New Zealand Prime Minister John Key complained his personal supplies of Marmite were dwindling Tuesday, amid a nationwide shortage of the salty spread caused by the Christchurch earthquakes.
In a culinary crisis that has been dubbed "Marmageddon", the country's only Marmite factory in Christchurch closed in November due to earthquake damage and will not resume production of the thick, black savoury concoction until July.
Key said the shortage was already impacting on the prime ministerial breakfast.
"I'm going to have to go thin I'm afraid. I have a very small amount in my office and once that runs out I'm obviously aware that supplies are very short," he told TV3 on Tuesday.

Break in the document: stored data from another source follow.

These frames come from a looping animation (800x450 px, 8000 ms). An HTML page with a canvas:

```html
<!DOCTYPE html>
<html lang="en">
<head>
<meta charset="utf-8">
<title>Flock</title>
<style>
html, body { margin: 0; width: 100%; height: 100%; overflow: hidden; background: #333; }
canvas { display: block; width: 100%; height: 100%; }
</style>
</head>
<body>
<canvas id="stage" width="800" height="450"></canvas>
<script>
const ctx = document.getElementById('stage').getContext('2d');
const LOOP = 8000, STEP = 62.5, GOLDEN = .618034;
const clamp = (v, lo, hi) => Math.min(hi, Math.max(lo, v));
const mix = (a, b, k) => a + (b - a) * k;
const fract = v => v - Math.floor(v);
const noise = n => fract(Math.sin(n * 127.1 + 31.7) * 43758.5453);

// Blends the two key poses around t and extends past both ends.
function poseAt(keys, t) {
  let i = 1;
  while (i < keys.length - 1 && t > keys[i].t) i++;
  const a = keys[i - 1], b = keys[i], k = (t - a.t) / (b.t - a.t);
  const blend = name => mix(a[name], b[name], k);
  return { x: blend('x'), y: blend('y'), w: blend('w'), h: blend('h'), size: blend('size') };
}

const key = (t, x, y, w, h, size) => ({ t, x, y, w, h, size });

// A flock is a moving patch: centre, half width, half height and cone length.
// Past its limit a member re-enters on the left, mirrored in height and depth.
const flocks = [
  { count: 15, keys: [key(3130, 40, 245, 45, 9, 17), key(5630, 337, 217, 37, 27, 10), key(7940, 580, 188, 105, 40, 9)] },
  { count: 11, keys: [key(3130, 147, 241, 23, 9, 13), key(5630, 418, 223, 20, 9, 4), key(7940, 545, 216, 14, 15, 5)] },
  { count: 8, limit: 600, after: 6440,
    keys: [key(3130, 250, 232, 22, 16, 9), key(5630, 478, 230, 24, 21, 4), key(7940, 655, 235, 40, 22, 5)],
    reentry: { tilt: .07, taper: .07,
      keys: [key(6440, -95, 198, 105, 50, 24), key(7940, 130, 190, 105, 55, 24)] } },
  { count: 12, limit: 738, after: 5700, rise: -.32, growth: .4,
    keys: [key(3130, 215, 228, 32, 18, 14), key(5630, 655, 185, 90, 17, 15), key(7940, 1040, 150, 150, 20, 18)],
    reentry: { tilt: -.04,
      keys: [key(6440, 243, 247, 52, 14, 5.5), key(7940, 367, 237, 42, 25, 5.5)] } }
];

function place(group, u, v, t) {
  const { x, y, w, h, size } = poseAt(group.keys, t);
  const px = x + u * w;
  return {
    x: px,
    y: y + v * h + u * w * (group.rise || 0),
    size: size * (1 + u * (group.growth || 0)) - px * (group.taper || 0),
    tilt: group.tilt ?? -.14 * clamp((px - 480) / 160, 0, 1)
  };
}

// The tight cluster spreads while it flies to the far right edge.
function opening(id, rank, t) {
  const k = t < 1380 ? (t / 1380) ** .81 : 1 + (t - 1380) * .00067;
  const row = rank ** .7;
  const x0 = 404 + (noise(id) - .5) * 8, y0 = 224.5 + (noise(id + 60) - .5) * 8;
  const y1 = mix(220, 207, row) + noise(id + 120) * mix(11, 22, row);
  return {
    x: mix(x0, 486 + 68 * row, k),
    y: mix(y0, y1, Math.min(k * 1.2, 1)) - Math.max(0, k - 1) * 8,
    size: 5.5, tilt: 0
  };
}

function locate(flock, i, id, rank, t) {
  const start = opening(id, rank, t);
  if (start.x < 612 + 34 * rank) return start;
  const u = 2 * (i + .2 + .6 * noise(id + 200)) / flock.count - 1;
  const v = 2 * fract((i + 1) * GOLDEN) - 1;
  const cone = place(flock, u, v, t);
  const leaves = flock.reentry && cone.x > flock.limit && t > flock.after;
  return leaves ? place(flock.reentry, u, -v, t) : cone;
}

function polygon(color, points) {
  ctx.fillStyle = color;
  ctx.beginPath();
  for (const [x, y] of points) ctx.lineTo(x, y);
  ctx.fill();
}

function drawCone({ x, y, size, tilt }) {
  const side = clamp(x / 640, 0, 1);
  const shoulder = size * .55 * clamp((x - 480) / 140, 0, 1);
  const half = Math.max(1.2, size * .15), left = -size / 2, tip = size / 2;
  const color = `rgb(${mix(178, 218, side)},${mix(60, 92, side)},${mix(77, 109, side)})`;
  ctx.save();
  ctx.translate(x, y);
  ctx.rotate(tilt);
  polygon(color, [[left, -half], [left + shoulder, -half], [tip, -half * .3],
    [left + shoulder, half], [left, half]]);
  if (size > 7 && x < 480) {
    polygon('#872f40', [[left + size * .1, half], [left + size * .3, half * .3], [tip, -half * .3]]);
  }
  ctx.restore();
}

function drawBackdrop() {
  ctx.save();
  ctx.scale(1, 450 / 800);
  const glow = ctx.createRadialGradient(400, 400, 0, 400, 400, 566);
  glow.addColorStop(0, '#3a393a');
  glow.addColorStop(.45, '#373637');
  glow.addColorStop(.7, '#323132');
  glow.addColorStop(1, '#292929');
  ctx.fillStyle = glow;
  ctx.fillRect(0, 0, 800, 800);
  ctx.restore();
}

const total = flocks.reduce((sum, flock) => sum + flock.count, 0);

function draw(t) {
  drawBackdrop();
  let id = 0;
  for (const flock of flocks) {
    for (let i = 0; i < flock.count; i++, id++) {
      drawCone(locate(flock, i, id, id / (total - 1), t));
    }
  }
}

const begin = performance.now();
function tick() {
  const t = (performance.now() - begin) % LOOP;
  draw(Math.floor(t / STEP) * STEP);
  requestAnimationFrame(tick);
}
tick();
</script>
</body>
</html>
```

However, in a move unlikely to endear him to New Zealand purists, he revealed he was also a fan of Marmite's Australian rival Vegemite.
"I've got to be honest I can eat Vegemite as well. I'm a consumer that can move between brands, I'm ashamed to say it," he said.
Food company Sanitarium has urged consumers to make the most of existing Marmite supplies by spreading it thinly on their breakfast toast or rationing to once a day.
"With toast it's a little bit warmer so it spreads easier and it goes a little bit further," general manager Pierre van Heerden told public radio on Monday.
Van Heerden revealed Marmite had already sold out in some parts of the country and appealed for shoppers not to clear remaining stocks for their own hoards.
"People need to be considerate of their fellow Kiwis," he said.
"There's no need to panic or freak out that Marmite isn't going to be available in the longer term, this is a short-term hiccup because of the earthquakes."
Online prediction website ipredict.co.nz was forecasting an 83 percent chance Marmite would be rationed in New Zealand supermarkets Tuesday, while one seller on auction website trademe.co.nz was offering jars at up to NZ$60 ($50). The New Zealand spread tastes slightly different to Vegemite and the British version of Marmite, which has long been marketed with the line "you either love it or hate it".
Fans of each variation insist that theirs is the best, although the appeal often escapes those who have not grown up eating them.
Some critics liken such spreads, based on brewer's yeast extract, to axle grease laced with salt.
US Secretary of State Hillary Clinton almost caused a diplomatic incident on a 2010 visit to Australia when she said: "I've never understood why you would ruin a perfectly good slice of bread with Vegemite."